Optimizing data shuffling in data-parallel computation by understanding user-defined functions
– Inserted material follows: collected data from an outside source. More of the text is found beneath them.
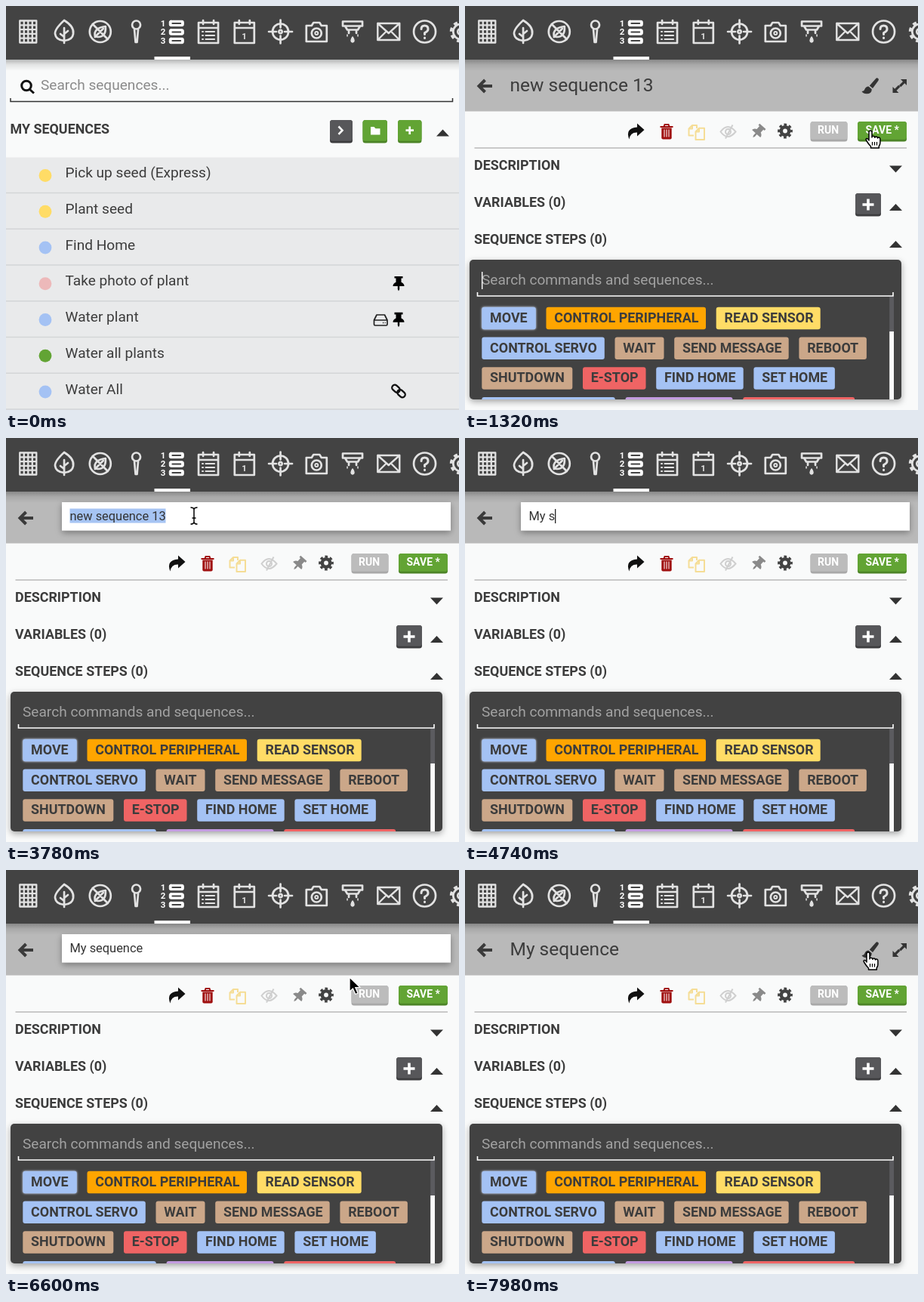
Write an HTML page that moves like this. It is 600 px wide and 535 px high and loops after 8000 ms.

```html
<!DOCTYPE html>
<html lang="en">
<head>
<meta charset="utf-8">
<title>Sequence editor</title>
<style>
  html, body { margin: 0; width: 100%; height: 100%; overflow: hidden; background: #f9fafa; }
  svg { display: block; width: 600px; height: 535px; }
  text { font-family: Roboto, sans-serif; font-size: 19.1px; fill: #3c3c3c; white-space: pre; }
  .head { font-size: 17.9px; font-weight: 700; }
  .small { font-size: 14px; font-weight: 700; fill: #fff; }
  .title { font-size: 24.5px; }
  .field { font-size: 16.4px; fill: #333; }
  .line { fill: none; stroke: #e2e2e2; stroke-width: 2.7; stroke-linecap: round; stroke-linejoin: round; }
  .mini { font-size: 11.5px; font-weight: 700; fill: #e2e2e2; stroke: none; }
</style>
</head>
<body>
<svg viewBox="0 0 600 535">
  <defs>
    <linearGradient id="fade" x2="0" y2="1">
      <stop stop-color="#000" stop-opacity=".27"/>
      <stop offset=".45" stop-color="#000" stop-opacity=".09"/>
      <stop offset="1" stop-color="#000" stop-opacity="0"/>
    </linearGradient>
    <filter id="shadow" x="-10%" y="-40%" width="120%" height="190%">
      <feDropShadow dx="0" dy="3" stdDeviation="4" flood-opacity=".35"/>
    </filter>
    <filter id="glow" x="-20%" y="-30%" width="140%" height="160%">
      <feDropShadow dx="0" dy="0" stdDeviation="1.6" flood-color="#d9e6ff"/>
    </filter>
    <clipPath id="panelClip"><rect x="6" y="336" width="572" height="185" rx="5"/></clipPath>
    <path id="up" d="M-8.5 4.5L0-4.5 8.5 4.5z" fill="#333"/>
    <path id="pin" d="M-5.5-9.5h11v2.6h-2v5.2q4 1.7 4 5.2h-6.3v4L0 10l-1.2-2.5v-4h-6.3q0-3.5 4-5.2v-5.2h-2z"/>
    <g id="gear" fill="none" stroke="#434343">
      <circle r="5.2" stroke-width="4.6"/>
      <circle r="8" stroke-width="3.8" stroke-dasharray="3.5 2.783" stroke-dashoffset="1.75"/>
    </g>
    <path id="beamShape" d="M-4.5-11q4 0 4.500 2.500.5-2.500 4.500-2.500M0-9V9M-4.500 11q4 0 4.500-2.500.5 2.500 4.500 2.500M-2.500 3h5"/>
  </defs>

  <rect width="600" height="535" fill="#f9fafa"/>

  <g id="listView">
    <g fill="none" stroke="#111" stroke-width="3"><circle cx="27" cy="105.5" r="6.3"/><path d="M31.5 110.5l5.500 5"/></g>
    <text x="46" y="111.2" style="fill:#8b8b8b">Search sequences...</text>
    <path d="M6 122v4.5h585.500V122" fill="none" stroke="#333" stroke-width="1.5"/>
    <text class="head" x="5.5" y="169">MY SEQUENCES</text>
    <g id="listButtons"></g>
    <path d="M440.5 159.500l5 5.200-5 5.200" fill="none" stroke="#fff" stroke-width="2.6"/>
    <path d="M483 160h4.500l2 2.200h6v8.300H483z" fill="#fff"/>
    <path d="M534.7 159.500v10.500M529.500 164.700H540" stroke="#fff" stroke-width="2.7"/>
    <use href="#up" x="578.5" y="168"/>
    <rect y="200.5" width="600" height="335" fill="#e9eaeb"/>
    <g id="rows"></g>
    <use href="#pin" x="520" y="367.5"/>
    <use href="#pin" x="520" y="415.3"/>
    <path d="M487.5 416l3.500-7h10.500l3.500 7v5.500q0 1.500-1.500 1.500H489q-1.500 0-1.500-1.500zH505M499 419.500h1.200M501.700 419.500h1"
      fill="none" stroke="#222" stroke-width="1.7" stroke-linejoin="round"/>
    <g transform="translate(520 510) rotate(42)" fill="none" stroke="#111" stroke-width="2.3">
      <rect x="-10.5" y="-3.7" width="11.5" height="7.4" rx="3.7"/>
      <rect x="-1" y="-3.7" width="11.5" height="7.4" rx="3.7"/>
    </g>
  </g>

  <g id="editView">
    <rect y="71" width="600" height="68.5" fill="#b9b9b9"/>
    <path d="M36 106H19M26.500 98l-8 8 8 8" fill="none" stroke="#3a3a3a" stroke-width="4"/>
    <g id="titleBar">
      <text id="title" class="title" x="59.5" y="113"></text>
      <g fill="#333">
        <path d="M546.5 95.500q2.500 1 .5 4l-7 9.500-4.200-3.600 8-9q1.500-1.500 2.700-.9z"/>
        <path d="M534.5 106.500l4.300 3.700q0 6-6.800 6-4.500 0-6.500-3.200 3.200 0 4-3 1.500-3.500 5-3.500z"/>
        <path d="M577 97h8v8l-2.700-2.700-5 5-2.300-2.300 5-5zM574.500 115h-8v-8l2.700 2.700 5-5 2.300 2.300-5 5z"/>
      </g>
    </g>
    <g id="editor">
      <rect x="74" y="85" width="515" height="37.5" fill="#fff" filter="url(#shadow)"/>
      <rect id="selection" x="84.5" y="93.5" width="127" height="19" fill="#a6c4f3"/>
      <text id="field" class="field" x="84.5" y="109"></text>
      <rect id="fieldCaret" y="94" width="1.2" height="19" fill="#111"/>
    </g>

    <path d="M228 155.500l9.500 8.500-9.500 8.500v-5q-9-.5-10.500 9-6-14.500 10.500-16z" fill="#111"/>
    <path d="M260.3 161.500h13.400V174.500q0 2-2 2h-9.400q-2 0-2-2z" fill="#a01010"/>
    <path d="M258.5 160h17M263.500 159.500l1-2.500h5l1 2.500" fill="none" stroke="#a01010" stroke-width="2"/>
    <path d="M264 163.500v10M267 163.500v10M270 163.500v10" stroke="#f3dcdc" stroke-width="1.2"/>
    <path d="M303 171.500h-6.500v-9l4.500-4.500h6v4M301 158v4.500h-4.500M305.500 166.500l4.500-4.700h7V177h-11.500zH310v-4.700"
      fill="none" stroke="#f5dd96" stroke-width="2" stroke-linejoin="round"/>
    <g fill="none" stroke="#cfcfcf" stroke-width="2">
      <path d="M338.5 166.500q9.500-13 20 0-10.500 13-20 0z"/><circle cx="348.5" cy="166.5" r="3.5"/><path d="M354.5 157.500l-9.500 18"/>
    </g>
    <use href="#pin" fill="#8a8a8a" transform="translate(388 166.5) rotate(42)"/>
    <use href="#gear" x="424" y="165.5"/>
    <g id="editButtons"></g>
    <text class="small" x="467" y="169">RUN</text>
    <text class="small" x="530.5" y="169">SAVE *</text>
    <path d="M12.5 188H585" stroke="#c9c9c9" stroke-width="1.8"/>
    <text class="head" x="12" y="217">DESCRIPTION</text>
    <text class="head" x="12" y="266">VARIABLES (0)</text>
    <text class="head" x="12" y="315">SEQUENCE STEPS (0)</text>
    <path d="M534 255.500v15M526.500 263h15" stroke="#fff" stroke-width="3.6"/>
    <use href="#up" transform="translate(570.5 216) scale(1 -1)"/>
    <use href="#up" x="570.5" y="266.5"/>
    <use href="#up" x="570.5" y="315.5"/>

    <rect x="6" y="336" width="572" height="185" rx="5" fill="#434343" filter="url(#shadow)"/>
    <text x="22" y="369.3" style="fill:#a2a2a2">Search commands and sequences...</text>
    <rect id="searchCaret" x="22" y="352" width="1.4" height="23" fill="#fff"/>
    <g id="commands" clip-path="url(#panelClip)"></g>
    <rect x="562.2" y="385" width="5.8" height="46" fill="#5b5b5f"/>
    <rect x="562.2" y="431" width="5.8" height="90" fill="#fafafa"/>
    <path d="M16.5 379v5h550.500v-5" fill="none" stroke="#fff" stroke-width="1.6"/>
  </g>

  <rect y="71" width="600" height="15" fill="url(#fade)"/>
  <rect width="600" height="71" fill="#434343"/>
  <rect x="196.5" y="67" width="47.5" height="4" fill="#fff"/>
  <g id="nav" class="line"></g>

  <path id="arrow" d="M0 0v19l4.400-4 3.400 7.500 3.300-1.500-3.300-7.300 6-.4z" stroke="#fff" stroke-width="1.3"/>
  <g id="hand">
    <path d="M-2 1Q-2-1 0-1T2 1v7q0-2 2-1.700 1.800.2 1.800 2 .2-1.500 2-1.300 1.700.2 1.700 2 .5-1.200 1.900-.9 1.500.3 1.500 2.200v4.700q0 2.500-1.600 4.500v2.500H.5V20q-3-3-6-8-1-2 .5-2.500Q-3.500 9-2 12z"
      fill="#fff" stroke="#000" stroke-width="1.5" stroke-linejoin="round"/>
    <path d="M2.500 14v4.500M5.500 14v4.500M8.500 14v4.500" stroke="#000" stroke-width="1.2"/>
  </g>
  <g id="beam" fill="none">
    <use href="#beamShape" stroke="#fff" stroke-width="3"/>
    <use href="#beamShape" stroke="#000" stroke-width="1.5"/>
  </g>
</svg>

<script>
const $ = id => document.getElementById(id);
const add = (id, markup) => $(id).insertAdjacentHTML('beforeend', markup);
const show = (id, on) => { $(id).style.display = on ? '' : 'none'; };

const GREEN = '#62a434', DARK = '#57575a', BLUE = '#a4c2f4', TAN = '#cba789', YELLOW = '#ffdc66', RED = '#ef6464';

// Raised button: a darker base under a lighter face.
const button = (x, y, w, h, fill, base) =>
  `<rect x="${x}" y="${y}" width="${w}" height="${h}" rx="3.5" fill="${base}"/>
   <rect x="${x}" y="${y}" width="${w}" height="${h - 2.8}" rx="3.5" fill="${fill}"/>`;

add('listButtons', button(429, 151, 30, 30.5, DARK, '#3c3c3e')
  + button(472.5, 151, 32.5, 30.5, GREEN, '#4c8427') + button(519, 151, 31.5, 30.5, GREEN, '#4c8427'));
add('editButtons', button(457.5, 153, 49, 26.5, '#bcbcbc', '#a8a8a8')
  + button(520, 153, 65, 26.5, GREEN, '#4c8427') + button(517, 248, 34, 30.5, DARK, '#3c3c3e'));

[['Pick up seed (Express)', YELLOW], ['Plant seed', YELLOW], ['Find Home', BLUE], ['Take photo of plant', '#edb9ba'],
 ['Water plant', BLUE], ['Water all plants', GREEN], ['Water All', BLUE]].forEach(([name, fill], i) => {
  const y = 200.5 + i * 47.75;
  add('rows', `<circle cx="52" cy="${y + 24}" r="8.4" fill="${fill}"/>
    <text x="78.5" y="${y + 26.7}">${name}</text>
    <path d="M0 ${y + 47}H600" stroke="#d3d5d7" stroke-width="1.3"/>`);
});

const commands = [
  [['MOVE', 71.5, BLUE], ['CONTROL PERIPHERAL', 211.5, '#ffa500'], ['READ SENSOR', 138, YELLOW]],
  [['CONTROL SERVO', 162.5, BLUE], ['WAIT', 65, TAN], ['SEND MESSAGE', 151.5, TAN], ['REBOOT', 89.5, TAN]],
  [['SHUTDOWN', 120, TAN], ['E-STOP', 83.5, RED], ['FIND HOME', 115.5, BLUE], ['SET HOME', 107.5, BLUE]],
  [['', 176.5, BLUE], ['', 142, '#c39be0'], ['', 148, RED]]
];
commands.forEach((row, r) => {
  let x = 22.3;
  const y = 398.7 + r * 39.8;
  for (const [name, w, fill] of row) {
    const glow = name === 'MOVE' ? ' filter="url(#glow)"' : '';
    add('commands', `<rect x="${x}" y="${y}" width="${w}" height="29.5" rx="3" fill="${fill}"${glow}/>
      <text class="head" x="${x + 10.8}" y="${y + 20}">${name}</text>`);
    x += w + 13.7;
  }
});

const calendar = '<path d="M-13-12h26v27h-26zM-13-5h26M-7-15v5M7-15v5"/>';
const bars = [-11, 0.5, 12].map((y, i) =>
  `<rect x="-4" y="${y - 3.7}" width="19" height="7.4" rx="2" fill="#fff" stroke="#fff" stroke-width="1"/>
   <path d="M0 ${y}h11" stroke="#434343" stroke-width="1.8"/>
   <text class="mini" x="-15.5" y="${y + 3.7}" style="fill:#fff">${i + 1}</text>`).join('');
const icons = [
  '<path d="M-11-14.500h22v29h-22zM-5.500-14.500v29M0-14.500v29M5.500-14.500v29M-11-8.700h22M-11-2.900h22M-11 2.900h22M-11 8.700h22" stroke-width="2.3"/>',
  '<path d="M0-15C10-9 13-3 12 3Q11 11 0 12-11 11-12 3-13-3 0-15zM0-5v20M0 3l5-4M0 7l-5-4"/>',
  '<circle r="14"/><path d="M-10-10L10 10M-7 6Q-9-5 7-7 8 7-3 7zM-7 7L4-4"/>',
  '<path d="M-2.500-3L-1 14H1L2.500-3"/><circle cy="-9" r="5.5"/>',
  bars,
  calendar + '<path d="M-8 0h1M-3.500 0H8M-8 5h1M-3.500 5H8M-8 10h1M-3.500 10H8" stroke-width="2.2"/>',
  calendar + '<text class="mini" x="-3.5" y="9.5">1</text>',
  '<circle r="10.5"/><circle r="2.2"/><path d="M0-15.500v10M0 5.500v10M-15.500 0h10M5.500 0h10"/>',
  '<path d="M-13.500-8h7l2.500-4h8l2.500 4h7v21h-27z"/><circle cy="2" r="6.5"/><circle cy="2" r="2" stroke-width="2"/>',
  '<path d="M-13-13.500h26v6h-26zM-10-7.500l3 5H7l3-5M-5-2.500V2M5-2.500V2"/><path d="M0 7q-4 6 0 7 4-1 0-7zM-7 4v2M7 4v2" fill="#e2e2e2" stroke-width="1.5"/>',
  '<path d="M-14.500-11h29v22h-29zL0 2 14.500-11M-14.500 11l10-10M14.500 11l-10-10" stroke-width="2.4"/>',
  '<circle r="14.5"/><path d="M-4.500-3.500Q-4.500-8 0-8T4.500-3.500Q4.500-.5 0 1.500V3.500M0 8v.4" stroke-width="3"/>',
  '<circle r="10"/><circle r="4"/><circle r="12.5" stroke-dasharray="5 4.817" stroke-linecap="butt" stroke-width="4"/>'
];
icons.forEach((icon, i) => add('nav', `<g transform="translate(${29.3 + i * 47.75} 34)">${icon}</g>`));

const LOOP = 8000, STEP = 60, OPENED = 1080, EDIT = 2820, TYPE = 4080, KEY = 180, MOVE = 5940, BLUR = 6900;
const OLD = 'new sequence 13', NEW = 'My sequence';

// Cursor stops: time, x, y.
const path = [[120, 602, 442], [780, 537, 166], [1560, 537, 166], [2400, 255.5, 101], [2700, 249, 103],
  [MOVE, 249, 103], [6600, 455, 142], [7020, 455, 142], [7860, 534, 110], [LOOP, 534, 110]];

function cursorAt(t) {
  const i = path.findIndex(p => p[0] > t);
  const [t0, x0, y0] = path[i - 1], [t1, x1, y1] = path[i];
  const u = (t - t0) / (t1 - t0), e = u * u * (3 - 2 * u);
  return [x0 + (x1 - x0) * e, y0 + (y1 - y0) * e];
}

function cursorKind(t, x, y) {
  if (t >= EDIT && t < BLUR && y < 122) return 'beam';
  const overAdd = t < OPENED && x < 551 && y < 181;
  const overSave = t >= OPENED && t < EDIT && x > 520 && y > 153;
  const overBrush = t >= BLUR && x > 524;
  return overAdd || overSave || overBrush ? 'hand' : 'arrow';
}

function drawCursor(t) {
  const hidden = t < path[0][0] || t >= TYPE && t < MOVE;
  const [x, y] = hidden ? [0, 0] : cursorAt(t);
  const kind = hidden ? '' : cursorKind(t, x, y);
  for (const id of ['arrow', 'hand', 'beam']) {
    show(id, id === kind);
    $(id).setAttribute('transform', `translate(${x} ${y})`);
  }
}

function render(t) {
  const editing = t >= EDIT && t < BLUR;
  const typed = Math.max(0, Math.min(NEW.length, Math.floor((t - TYPE) / KEY) + 1));
  const idle = t - TYPE - KEY * (NEW.length - 1);
  show('listView', t < OPENED);
  show('editView', t >= OPENED);
  show('titleBar', !editing);
  show('editor', editing);
  show('selection', !typed);
  show('searchCaret', t < EDIT && (t - OPENED) % 1000 < 500);
  show('fieldCaret', typed > 0 && (idle < 0 || idle % 1000 < 500));
  $('title').textContent = t < BLUR ? OLD : NEW;
  $('field').textContent = typed ? NEW.slice(0, typed) : OLD;
  if (editing) $('fieldCaret').setAttribute('x', 84.5 + $('field').getComputedTextLength());
  drawCursor(t);
}

const start = performance.now();
function tick() {
  const t = (performance.now() - start) % LOOP;
  render(Math.floor(t / STEP) * STEP);
  requestAnimationFrame(tick);
}
tick();
</script>
</body>
</html>
```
Map/Reduce style data-parallel computation is characterized by the extensive use of user-defined functions for data processing and relies on data-shuffling stages to prepare data partitions for parallel computation. Instead of treating user-defined functions as "black boxes", we propose to analyze those functions to turn them into "gray boxes" that expose opportunities to optimize data shuffling. We identify useful functional properties for user-defined functions, and propose SUDO, an optimization framework that reasons about data-partition properties, functional properties, and data shuffling. We have assessed this optimization opportunity on over 10,000 data-parallel programs used in production SCOPE clusters, and designed a framework that is incorporated it into the production system. Experiments with real SCOPE programs on real production data have shown that this optimization can save up to 47% in terms of disk and network I/O for shuffling, and up to 48% in terms of cross-pod network traffic.